## Task prompt
Because the material must match the original, reproduce every line of it exactly.

## Material provided
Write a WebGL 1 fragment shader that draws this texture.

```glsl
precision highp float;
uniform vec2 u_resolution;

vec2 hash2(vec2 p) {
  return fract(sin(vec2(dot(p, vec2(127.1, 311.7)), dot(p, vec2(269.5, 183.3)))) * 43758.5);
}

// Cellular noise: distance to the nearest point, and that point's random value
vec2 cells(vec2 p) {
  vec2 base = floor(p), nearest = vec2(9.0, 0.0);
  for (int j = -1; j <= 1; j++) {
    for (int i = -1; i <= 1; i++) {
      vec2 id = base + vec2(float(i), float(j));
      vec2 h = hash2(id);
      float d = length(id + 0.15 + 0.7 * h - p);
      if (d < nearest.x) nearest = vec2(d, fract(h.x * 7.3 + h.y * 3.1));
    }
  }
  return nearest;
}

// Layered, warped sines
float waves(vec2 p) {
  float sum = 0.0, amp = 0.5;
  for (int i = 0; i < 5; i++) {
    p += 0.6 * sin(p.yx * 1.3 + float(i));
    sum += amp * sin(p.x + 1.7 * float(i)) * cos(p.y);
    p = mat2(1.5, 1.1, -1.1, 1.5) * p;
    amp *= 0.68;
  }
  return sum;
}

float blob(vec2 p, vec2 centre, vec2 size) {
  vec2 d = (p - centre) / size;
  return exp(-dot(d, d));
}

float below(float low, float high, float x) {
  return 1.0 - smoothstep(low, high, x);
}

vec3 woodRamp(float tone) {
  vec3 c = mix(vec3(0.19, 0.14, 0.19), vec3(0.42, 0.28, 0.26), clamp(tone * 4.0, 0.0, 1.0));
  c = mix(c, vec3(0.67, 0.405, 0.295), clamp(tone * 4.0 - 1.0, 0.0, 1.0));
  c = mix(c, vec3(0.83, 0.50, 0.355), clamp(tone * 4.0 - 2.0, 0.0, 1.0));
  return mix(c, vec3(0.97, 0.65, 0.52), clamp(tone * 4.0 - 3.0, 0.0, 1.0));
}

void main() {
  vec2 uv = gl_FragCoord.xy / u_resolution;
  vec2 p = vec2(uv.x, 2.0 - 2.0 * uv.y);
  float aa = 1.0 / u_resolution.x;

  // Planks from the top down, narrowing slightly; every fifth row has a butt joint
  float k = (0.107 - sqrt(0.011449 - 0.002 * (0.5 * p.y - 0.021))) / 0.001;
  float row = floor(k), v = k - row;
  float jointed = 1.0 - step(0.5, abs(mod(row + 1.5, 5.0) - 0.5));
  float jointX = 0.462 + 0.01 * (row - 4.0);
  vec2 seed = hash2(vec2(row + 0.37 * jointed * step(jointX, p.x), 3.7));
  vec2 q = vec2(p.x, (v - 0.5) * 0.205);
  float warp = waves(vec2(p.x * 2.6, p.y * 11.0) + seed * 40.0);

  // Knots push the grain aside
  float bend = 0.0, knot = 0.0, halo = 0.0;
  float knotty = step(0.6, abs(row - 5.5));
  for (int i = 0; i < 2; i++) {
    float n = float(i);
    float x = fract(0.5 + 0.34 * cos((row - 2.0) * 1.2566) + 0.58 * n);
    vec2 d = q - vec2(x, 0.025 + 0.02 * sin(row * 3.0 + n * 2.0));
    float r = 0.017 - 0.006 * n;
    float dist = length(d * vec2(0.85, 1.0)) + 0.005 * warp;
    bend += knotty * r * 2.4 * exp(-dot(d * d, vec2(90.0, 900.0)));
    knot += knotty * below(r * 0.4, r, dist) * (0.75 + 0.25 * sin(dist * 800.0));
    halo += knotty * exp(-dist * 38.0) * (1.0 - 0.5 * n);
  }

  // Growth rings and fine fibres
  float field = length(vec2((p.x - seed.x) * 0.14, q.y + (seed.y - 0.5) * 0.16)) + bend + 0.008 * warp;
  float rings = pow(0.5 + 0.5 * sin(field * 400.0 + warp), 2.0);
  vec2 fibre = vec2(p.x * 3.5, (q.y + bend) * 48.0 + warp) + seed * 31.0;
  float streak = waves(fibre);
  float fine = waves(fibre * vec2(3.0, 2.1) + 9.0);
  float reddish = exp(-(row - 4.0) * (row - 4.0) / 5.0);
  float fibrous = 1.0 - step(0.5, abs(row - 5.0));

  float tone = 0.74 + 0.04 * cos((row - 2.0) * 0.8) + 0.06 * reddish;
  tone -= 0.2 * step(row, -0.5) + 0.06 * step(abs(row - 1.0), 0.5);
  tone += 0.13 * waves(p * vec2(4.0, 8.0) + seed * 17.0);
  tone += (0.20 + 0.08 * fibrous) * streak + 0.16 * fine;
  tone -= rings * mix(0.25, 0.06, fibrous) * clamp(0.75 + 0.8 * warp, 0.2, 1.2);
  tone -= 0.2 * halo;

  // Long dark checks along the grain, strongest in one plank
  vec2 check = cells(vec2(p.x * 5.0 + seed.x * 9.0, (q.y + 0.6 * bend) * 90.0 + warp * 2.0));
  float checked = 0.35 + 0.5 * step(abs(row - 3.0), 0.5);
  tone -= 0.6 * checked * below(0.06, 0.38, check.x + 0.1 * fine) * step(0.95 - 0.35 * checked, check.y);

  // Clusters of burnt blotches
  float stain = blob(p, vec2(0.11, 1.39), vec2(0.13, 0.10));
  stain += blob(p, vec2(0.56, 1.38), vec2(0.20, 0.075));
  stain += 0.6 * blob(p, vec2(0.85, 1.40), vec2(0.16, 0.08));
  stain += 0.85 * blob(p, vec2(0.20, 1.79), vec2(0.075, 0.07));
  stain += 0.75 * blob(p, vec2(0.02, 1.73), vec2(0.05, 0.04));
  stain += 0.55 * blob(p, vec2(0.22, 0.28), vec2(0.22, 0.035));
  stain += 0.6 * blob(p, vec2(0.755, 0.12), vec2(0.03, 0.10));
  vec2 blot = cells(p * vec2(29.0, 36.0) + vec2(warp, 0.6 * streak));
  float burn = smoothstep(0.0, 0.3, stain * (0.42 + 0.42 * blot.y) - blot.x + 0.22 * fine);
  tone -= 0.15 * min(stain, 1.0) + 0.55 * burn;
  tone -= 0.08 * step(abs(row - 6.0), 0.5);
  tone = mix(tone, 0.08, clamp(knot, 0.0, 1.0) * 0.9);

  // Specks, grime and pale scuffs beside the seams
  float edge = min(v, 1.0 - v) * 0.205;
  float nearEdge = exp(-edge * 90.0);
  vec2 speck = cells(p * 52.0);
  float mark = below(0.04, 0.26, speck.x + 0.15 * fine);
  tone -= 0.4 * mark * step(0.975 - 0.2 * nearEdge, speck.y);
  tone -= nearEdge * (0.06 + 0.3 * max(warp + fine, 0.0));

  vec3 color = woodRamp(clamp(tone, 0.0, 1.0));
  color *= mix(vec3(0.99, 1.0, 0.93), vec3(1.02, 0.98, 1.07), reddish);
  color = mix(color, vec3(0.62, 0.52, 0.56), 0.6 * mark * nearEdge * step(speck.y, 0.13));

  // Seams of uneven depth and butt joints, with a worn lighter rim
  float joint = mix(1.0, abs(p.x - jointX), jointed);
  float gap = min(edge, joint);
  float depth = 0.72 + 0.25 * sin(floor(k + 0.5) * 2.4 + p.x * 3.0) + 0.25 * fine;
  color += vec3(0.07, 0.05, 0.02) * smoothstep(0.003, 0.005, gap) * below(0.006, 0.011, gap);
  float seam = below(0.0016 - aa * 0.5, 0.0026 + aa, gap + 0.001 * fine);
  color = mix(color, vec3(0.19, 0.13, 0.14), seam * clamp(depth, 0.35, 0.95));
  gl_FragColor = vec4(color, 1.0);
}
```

## Output below
Write a WebGL 1 fragment shader that draws this texture.

```glsl
precision highp float;
uniform vec2 u_resolution;

vec2 hash2(vec2 p) {
  return fract(sin(vec2(dot(p, vec2(127.1, 311.7)), dot(p, vec2(269.5, 183.3)))) * 43758.5);
}

// Cellular noise: distance to the nearest point, and that point's random value
vec2 cells(vec2 p) {
  vec2 base = floor(p), nearest = vec2(9.0, 0.0);
  for (int j = -1; j <= 1; j++) {
    for (int i = -1; i <= 1; i++) {
      vec2 id = base + vec2(float(i), float(j));
      vec2 h = hash2(id);
      float d = length(id + 0.15 + 0.7 * h - p);
      if (d < nearest.x) nearest = vec2(d, fract(h.x * 7.3 + h.y * 3.1));
    }
  }
  return nearest;
}

// Layered, warped sines
float waves(vec2 p) {
  float sum = 0.0, amp = 0.5;
  for (int i = 0; i < 5; i++) {
    p += 0.6 * sin(p.yx * 1.3 + float(i));
    sum += amp * sin(p.x + 1.7 * float(i)) * cos(p.y);
    p = mat2(1.5, 1.1, -1.1, 1.5) * p;
    amp *= 0.68;
  }
  return sum;
}

float blob(vec2 p, vec2 centre, vec2 size) {
  vec2 d = (p - centre) / size;
  return exp(-dot(d, d));
}

float below(float low, float high, float x) {
  return 1.0 - smoothstep(low, high, x);
}

vec3 woodRamp(float tone) {
  vec3 c = mix(vec3(0.19, 0.14, 0.19), vec3(0.42, 0.28, 0.26), clamp(tone * 4.0, 0.0, 1.0));
  c = mix(c, vec3(0.67, 0.405, 0.295), clamp(tone * 4.0 - 1.0, 0.0, 1.0));
  c = mix(c, vec3(0.83, 0.50, 0.355), clamp(tone * 4.0 - 2.0, 0.0, 1.0));
  return mix(c, vec3(0.97, 0.65, 0.52), clamp(tone * 4.0 - 3.0, 0.0, 1.0));
}

void main() {
  vec2 uv = gl_FragCoord.xy / u_resolution;
  vec2 p = vec2(uv.x, 2.0 - 2.0 * uv.y);
  float aa = 1.0 / u_resolution.x;

  // Planks from the top down, narrowing slightly; every fifth row has a butt joint
  float k = (0.107 - sqrt(0.011449 - 0.002 * (0.5 * p.y - 0.021))) / 0.001;
  float row = floor(k), v = k - row;
  float jointed = 1.0 - step(0.5, abs(mod(row + 1.5, 5.0) - 0.5));
  float jointX = 0.462 + 0.01 * (row - 4.0);
  vec2 seed = hash2(vec2(row + 0.37 * jointed * step(jointX, p.x), 3.7));
  vec2 q = vec2(p.x, (v - 0.5) * 0.205);
  float warp = waves(vec2(p.x * 2.6, p.y * 11.0) + seed * 40.0);

  // Knots push the grain aside
  float bend = 0.0, knot = 0.0, halo = 0.0;
  float knotty = step(0.6, abs(row - 5.5));
  for (int i = 0; i < 2; i++) {
    float n = float(i);
    float x = fract(0.5 + 0.34 * cos((row - 2.0) * 1.2566) + 0.58 * n);
    vec2 d = q - vec2(x, 0.025 + 0.02 * sin(row * 3.0 + n * 2.0));
    float r = 0.017 - 0.006 * n;
    float dist = length(d * vec2(0.85, 1.0)) + 0.005 * warp;
    bend += knotty * r * 2.4 * exp(-dot(d * d, vec2(90.0, 900.0)));
    knot += knotty * below(r * 0.4, r, dist) * (0.75 + 0.25 * sin(dist * 800.0));
    halo += knotty * exp(-dist * 38.0) * (1.0 - 0.5 * n);
  }

  // Growth rings and fine fibres
  float field = length(vec2((p.x - seed.x) * 0.14, q.y + (seed.y - 0.5) * 0.16)) + bend + 0.008 * warp;
  float rings = pow(0.5 + 0.5 * sin(field * 400.0 + warp), 2.0);
  vec2 fibre = vec2(p.x * 3.5, (q.y + bend) * 48.0 + warp) + seed * 31.0;
  float streak = waves(fibre);
  float fine = waves(fibre * vec2(3.0, 2.1) + 9.0);
  float reddish = exp(-(row - 4.0) * (row - 4.0) / 5.0);
  float fibrous = 1.0 - step(0.5, abs(row - 5.0));

  float tone = 0.74 + 0.04 * cos((row - 2.0) * 0.8) + 0.06 * reddish;
  tone -= 0.2 * step(row, -0.5) + 0.06 * step(abs(row - 1.0), 0.5);
  tone += 0.13 * waves(p * vec2(4.0, 8.0) + seed * 17.0);
  tone += (0.20 + 0.08 * fibrous) * streak + 0.16 * fine;
  tone -= rings * mix(0.25, 0.06, fibrous) * clamp(0.75 + 0.8 * warp, 0.2, 1.2);
  tone -= 0.2 * halo;

  // Long dark checks along the grain, strongest in one plank
  vec2 check = cells(vec2(p.x * 5.0 + seed.x * 9.0, (q.y + 0.6 * bend) * 90.0 + warp * 2.0));
  float checked = 0.35 + 0.5 * step(abs(row - 3.0), 0.5);
  tone -= 0.6 * checked * below(0.06, 0.38, check.x + 0.1 * fine) * step(0.95 - 0.35 * checked, check.y);

  // Clusters of burnt blotches
  float stain = blob(p, vec2(0.11, 1.39), vec2(0.13, 0.10));
  stain += blob(p, vec2(0.56, 1.38), vec2(0.20, 0.075));
  stain += 0.6 * blob(p, vec2(0.85, 1.40), vec2(0.16, 0.08));
  stain += 0.85 * blob(p, vec2(0.20, 1.79), vec2(0.075, 0.07));
  stain += 0.75 * blob(p, vec2(0.02, 1.73), vec2(0.05, 0.04));
  stain += 0.55 * blob(p, vec2(0.22, 0.28), vec2(0.22, 0.035));
  stain += 0.6 * blob(p, vec2(0.755, 0.12), vec2(0.03, 0.10));
  vec2 blot = cells(p * vec2(29.0, 36.0) + vec2(warp, 0.6 * streak));
  float burn = smoothstep(0.0, 0.3, stain * (0.42 + 0.42 * blot.y) - blot.x + 0.22 * fine);
  tone -= 0.15 * min(stain, 1.0) + 0.55 * burn;
  tone -= 0.08 * step(abs(row - 6.0), 0.5);
  tone = mix(tone, 0.08, clamp(knot, 0.0, 1.0) * 0.9);

  // Specks, grime and pale scuffs beside the seams
  float edge = min(v, 1.0 - v) * 0.205;
  float nearEdge = exp(-edge * 90.0);
  vec2 speck = cells(p * 52.0);
  float mark = below(0.04, 0.26, speck.x + 0.15 * fine);
  tone -= 0.4 * mark * step(0.975 - 0.2 * nearEdge, speck.y);
  tone -= nearEdge * (0.06 + 0.3 * max(warp + fine, 0.0));

  vec3 color = woodRamp(clamp(tone, 0.0, 1.0));
  color *= mix(vec3(0.99, 1.0, 0.93), vec3(1.02, 0.98, 1.07), reddish);
  color = mix(color, vec3(0.62, 0.52, 0.56), 0.6 * mark * nearEdge * step(speck.y, 0.13));

  // Seams of uneven depth and butt joints, with a worn lighter rim
  float joint = mix(1.0, abs(p.x - jointX), jointed);
  float gap = min(edge, joint);
  float depth = 0.72 + 0.25 * sin(floor(k + 0.5) * 2.4 + p.x * 3.0) + 0.25 * fine;
  color += vec3(0.07, 0.05, 0.02) * smoothstep(0.003, 0.005, gap) * below(0.006, 0.011, gap);
  float seam = below(0.0016 - aa * 0.5, 0.0026 + aa, gap + 0.001 * fine);
  color = mix(color, vec3(0.19, 0.13, 0.14), seam * clamp(depth, 0.35, 0.95));
  gl_FragColor = vec4(color, 1.0);
}
```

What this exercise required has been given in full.